Published:Sunday | April 9, 2017 | 4:00 AMSandria Watkis-Madden

Welcome to another instalment of the Dispute Resolution Foundation (DRF) School Intervention Programme (SIP) Conflict Resolution Corner. News last week that a dispute between two boys, 11 and 14 years old, ended with one dead and the other in custody underscores the need for these tips on dealing with conflict, particularly among children.

"In almost every profession - whether it's law or journalism, finance or medicine, academia or running a small business - people rely on confidential communications to do their jobs. We count on the space of trust that confidentiality provides. When someone breaches that trust, we are all worse off for it." - Hillary Clinton

One of the trickiest core values for effective conflict resolution is confidentiality.

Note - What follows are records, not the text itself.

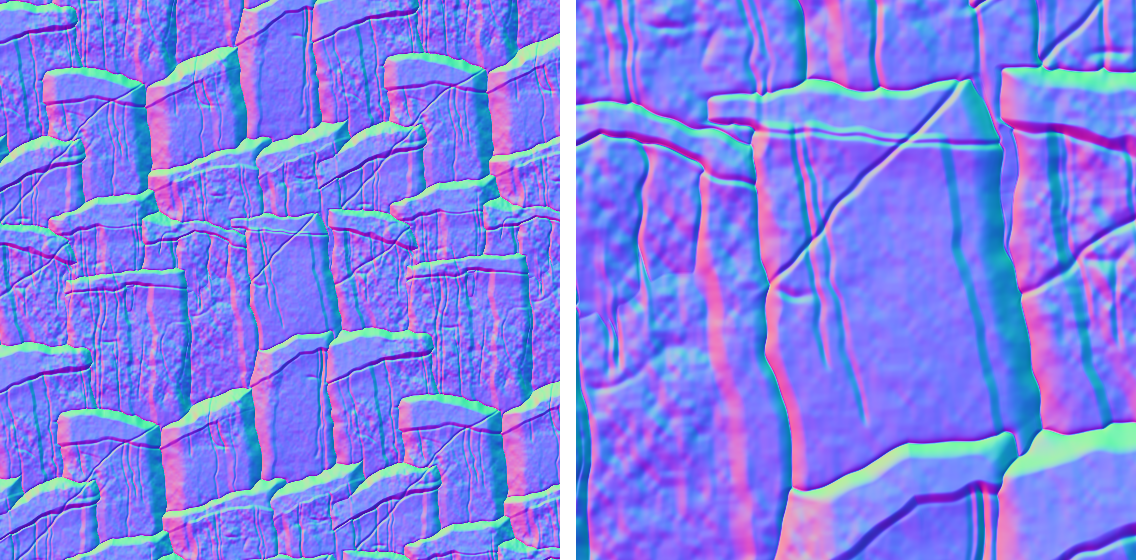
Left, the full canvas; right, a detail of the centre.
Reproduce this texture map procedurally as a Shadertoy shader.

```glsl
// Tangent-space normal map of a stacked, cracked rock cliff.

const float TILE = 0.61;         // size of one repeat on the canvas
const float TILT = 0.0427;       // rotation of the repeat, radians
const vec2  GRID = vec2(4.0, 3.0); // blocks per repeat
const float SEED = 17.0;
const float STEP = 0.04;         // how far lower blocks stand in front
const float LEFT_SLOPE = 1.1;
const float RIGHT_SLOPE = 1.4;
const float TOP_SLOPE = 2.2;
const float BEVEL = 0.012;       // softness of block edges
const float CAP_TILT = 0.1;      // slope of the cap on each block
const float CAP_DROP = 0.012;    // undercut below the cap
const float UNDERCUT = 0.36;     // backward curve of the lower face
const float CREASE = 0.007;      // depth of the seam between blocks
const float CRACK_DEPTH = 0.0062;
const float CRACK_WIDTH = 0.0036;
const float PINK_FACET = 0.02;   // broad rise of a vertical facet
const float TEAL_FACET = 0.013;  // sharp fall of a vertical facet
const float GRAIN = 0.0056;      // fine chipped relief
const float SAMPLE_STEP = 0.0016;

vec4 hash4(vec2 p) {
    vec4 q = fract(p.xyxy * vec4(0.1031, 0.1030, 0.0973, 0.1099));
    q += dot(q, q.wzxy + 33.33);
    return fract((q.xxyz + q.yzzw) * q.zywx);
}

// Value noise that repeats with the tile; freq holds whole numbers.
float noise(vec2 p, vec2 freq) {
    vec2 q = p * freq, i = floor(q), f = fract(q);
    f = f * f * (3.0 - 2.0 * f);
    vec2 lo = mod(i, freq) + SEED, hi = mod(i + 1.0, freq) + SEED;
    float bottom = mix(hash4(lo).x, hash4(vec2(hi.x, lo.y)).x, f.x);
    float top = mix(hash4(vec2(lo.x, hi.y)).x, hash4(hi).x, f.x);
    return mix(bottom, top, f.y) - 0.5;
}

float smoothMin(float a, float b) {
    float h = max(BEVEL - abs(a - b), 0.0) / BEVEL;
    return min(a, b) - 0.25 * h * h * BEVEL;
}

float groove(float d) {
    return exp(-d * d / (CRACK_WIDTH * CRACK_WIDTH));
}

// Height of one leaning block with a cap, cracks and facets.
float block(vec2 p, vec2 cell) {
    vec2 id = mod(cell, GRID) + SEED;
    vec4 a = hash4(id), b = hash4(id + 41.0), c = hash4(id + 83.0);
    vec2 center = (cell + 0.5 + (a.xy - 0.5) * vec2(0.4, 0.95)) / GRID;
    vec2 d = p - center;
    float halfWidth = mix(0.075, 0.165, a.z);

    // Outline: slanted top and leaning sides
    float depth = (a.w - 0.4) * 0.6 * d.x - 0.25 * b.x * abs(d.x) - d.y;
    float below = max(depth, 0.0);
    float x = d.x - (b.y - 0.35) * 0.18 * below;
    float right = halfWidth - x + (b.z - 0.5) * 0.08 * below;
    float edge = smoothMin((x + halfWidth) * LEFT_SLOPE, right * RIGHT_SLOPE);
    edge = smoothMin(edge, depth * TOP_SLOPE);
    float h = smoothMin(edge, 0.0) - STEP * center.y;
    if (edge < -0.1) return h;

    // Cap, undercut and receding lower face
    float cap = max(mix(0.025, 0.075, b.w * b.w) + (c.x - 0.5) * 0.5 * x, 0.02);
    float drop = depth - cap;
    float face = smoothstep(0.0, 0.012, drop);
    float lower = max(depth - 0.12, 0.0);
    h += CAP_TILT * min(below, cap) - CAP_DROP * mix(0.4, 1.0, c.w) * face;
    h -= 0.01 * smoothstep(0.0, 0.06, drop);
    h -= CRACK_DEPTH * groove(drop - 0.012) * c.z;
    h -= UNDERCUT * mix(0.75, 1.15, c.y) * lower * lower;

    // Vertical facets and cracks
    for (int i = 0; i < 6; i++) {
        vec4 k = hash4(id + 7.3 * float(i + 1));
        float across = x - (k.x - 0.5) * 1.8 * halfWidth + (k.z - 0.5) * 0.12 * below;
        float reach = mix(0.1, 0.5, k.y);
        float ends = face * (1.0 - smoothstep(reach, reach + 0.02, depth));
        if (i == 0) h += PINK_FACET * k.w * smoothstep(-0.01, 0.01, across) * face;
        else if (i == 1) h -= TEAL_FACET * k.w * smoothstep(-0.006, 0.006, across) * face;
        else h -= CRACK_DEPTH * mix(0.4, 1.0, k.w) * groove(across) * ends;
    }

    // One diagonal crack on some blocks, and a short nick
    float angle = mix(0.35, 0.9, c.z) * sign(c.x - 0.3);
    float diagonal = dot(d + vec2(0.0, 0.12), vec2(-sin(angle), cos(angle)));
    h -= CRACK_DEPTH * groove(diagonal) * step(0.6, c.w);
    vec2 nick = (d - vec2((c.y - 0.5) * halfWidth, -0.1 - 0.12 * c.z)) / vec2(0.018, 0.005);
    return h - 0.006 * exp(-dot(nick, nick));
}

// Front-most block, a seam where two blocks meet, and surface relief.
float height(vec2 p) {
    vec2 wobble = vec2(noise(p, vec2(9.0, 11.0)), noise(p + 0.37, vec2(11.0, 9.0))) * 0.02;
    wobble += vec2(noise(p, vec2(42.0)), noise(p + 0.61, vec2(42.0))) * 0.008;
    vec2 q = p + wobble, home = floor(q * GRID);
    float first = -9.0, second = -9.0;
    for (int j = -1; j <= 2; j++)
        for (int i = -1; i <= 1; i++) {
            float h = block(q, home + vec2(i, j));
            second = max(second, min(first, h));
            first = max(first, h);
        }
    float relief = first - CREASE * exp((second - first) / 0.006);
    float rough = smoothstep(-0.25, 0.3, noise(p + 0.2, vec2(7.0)));
    relief += 0.01 * noise(p, vec2(9.0, 6.0));
    relief += (0.2 + rough) * 0.008 * noise(p, vec2(34.0, 22.0));
    relief += (0.4 + rough) * GRAIN * noise(p, vec2(72.0, 58.0));
    relief += (0.4 + rough) * 0.4 * GRAIN * noise(p, vec2(131.0, 117.0));

    // Thin irregular chips where the stone is rough
    float chip = groove(noise(q + 0.13, vec2(15.0, 8.0)) * 0.09);
    return relief - 0.004 * chip * smoothstep(0.5, 0.8, rough);
}

void mainImage(out vec4 fragColor, in vec2 fragCoord) {
    vec2 uv = fragCoord / iResolution.y;
    float s = sin(TILT), c = cos(TILT);
    vec2 p = vec2(c * uv.x + s * uv.y, c * uv.y - s * uv.x) / TILE;
    vec2 e = vec2(SAMPLE_STEP, 0.0);
    vec2 slope = vec2(height(p + e.xy) - height(p - e.xy),
                      height(p + e.yx) - height(p - e.yx)) / (2.0 * SAMPLE_STEP);
    vec3 normal = normalize(vec3(slope.x, -slope.y, 1.0)); // red axis points left
    fragColor = vec4(0.5 + 0.5 * normal, 1.0);
}
```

This requires that all involved must keep information that is entrusted to them, whether intentionally or unintentionally, private.

Confidentiality is important to conflict resolution because it helps to create or maintain trust and preserve relationship.

If there is a lack of confidentiality a person may withhold sensitive/important information that is necessary for the resolution of a particular conflict. By respecting a person's privacy, a trusting environment is created which encourages the person to be as honest and open as possible while conversing with you.

As important as it is to be confidential, it is also important to note that confidentiality can be breached whenever there is the threat of harm to the person or another individual since our first responsibility is to preserve lives.

Confidentiality can also be breached whenever it is required by law to report certain circumstances. However, as a precautionary measure, advice should be sought on how best to proceed. Confidentiality can also be breached whenever it is required by law to report certain circumstances.

 

Why is confidentiality necessary for effective conflict resolution?

 

In order for people to feel comfortable sharing private and revealing information, they need a safe place to express themselves, without fear of that information leaving the room.

The assurance of confidentiality allows persons to feel comfortable sharing their experiences and personal challenges, and creates a safe space for individuals to resolve internal and external conflicts.

If a person is afraid that his/her statements may be used against him/her in the future, then he/she will be less likely to be honest when he/she participates in a conflict resolution session.

Another aspect of confidentiality as it relates to conflict resolution to bear in mind is in the event that something is revealed to you about someone or something, it could affect the person's well-being.

It is your responsibility to act in the best interest of the individual to protect as well as aid in the well-being of the individual.

If what was shared in confidence or what was revealed is released without consent or consideration to the person's feelings one can expect a conflict to ensue. The person's feelings will be hurt, trust will be lost, and relationships will be broken.

Proverbs 17:9 (KJV) He that covereth a transgression seeketh love; but he that repeateth a matter separateth very friends.

- Sandria Watkis-Madden is a youth peace facilitator/mediator based at the Dispute Resolution Foundation (DRF), head of the DRF School Intervention Programme in Clarendon. Feedback: editorial@gleanerjm.com or, drf@drfja.org or, sandria.watkis.madden@gmail.com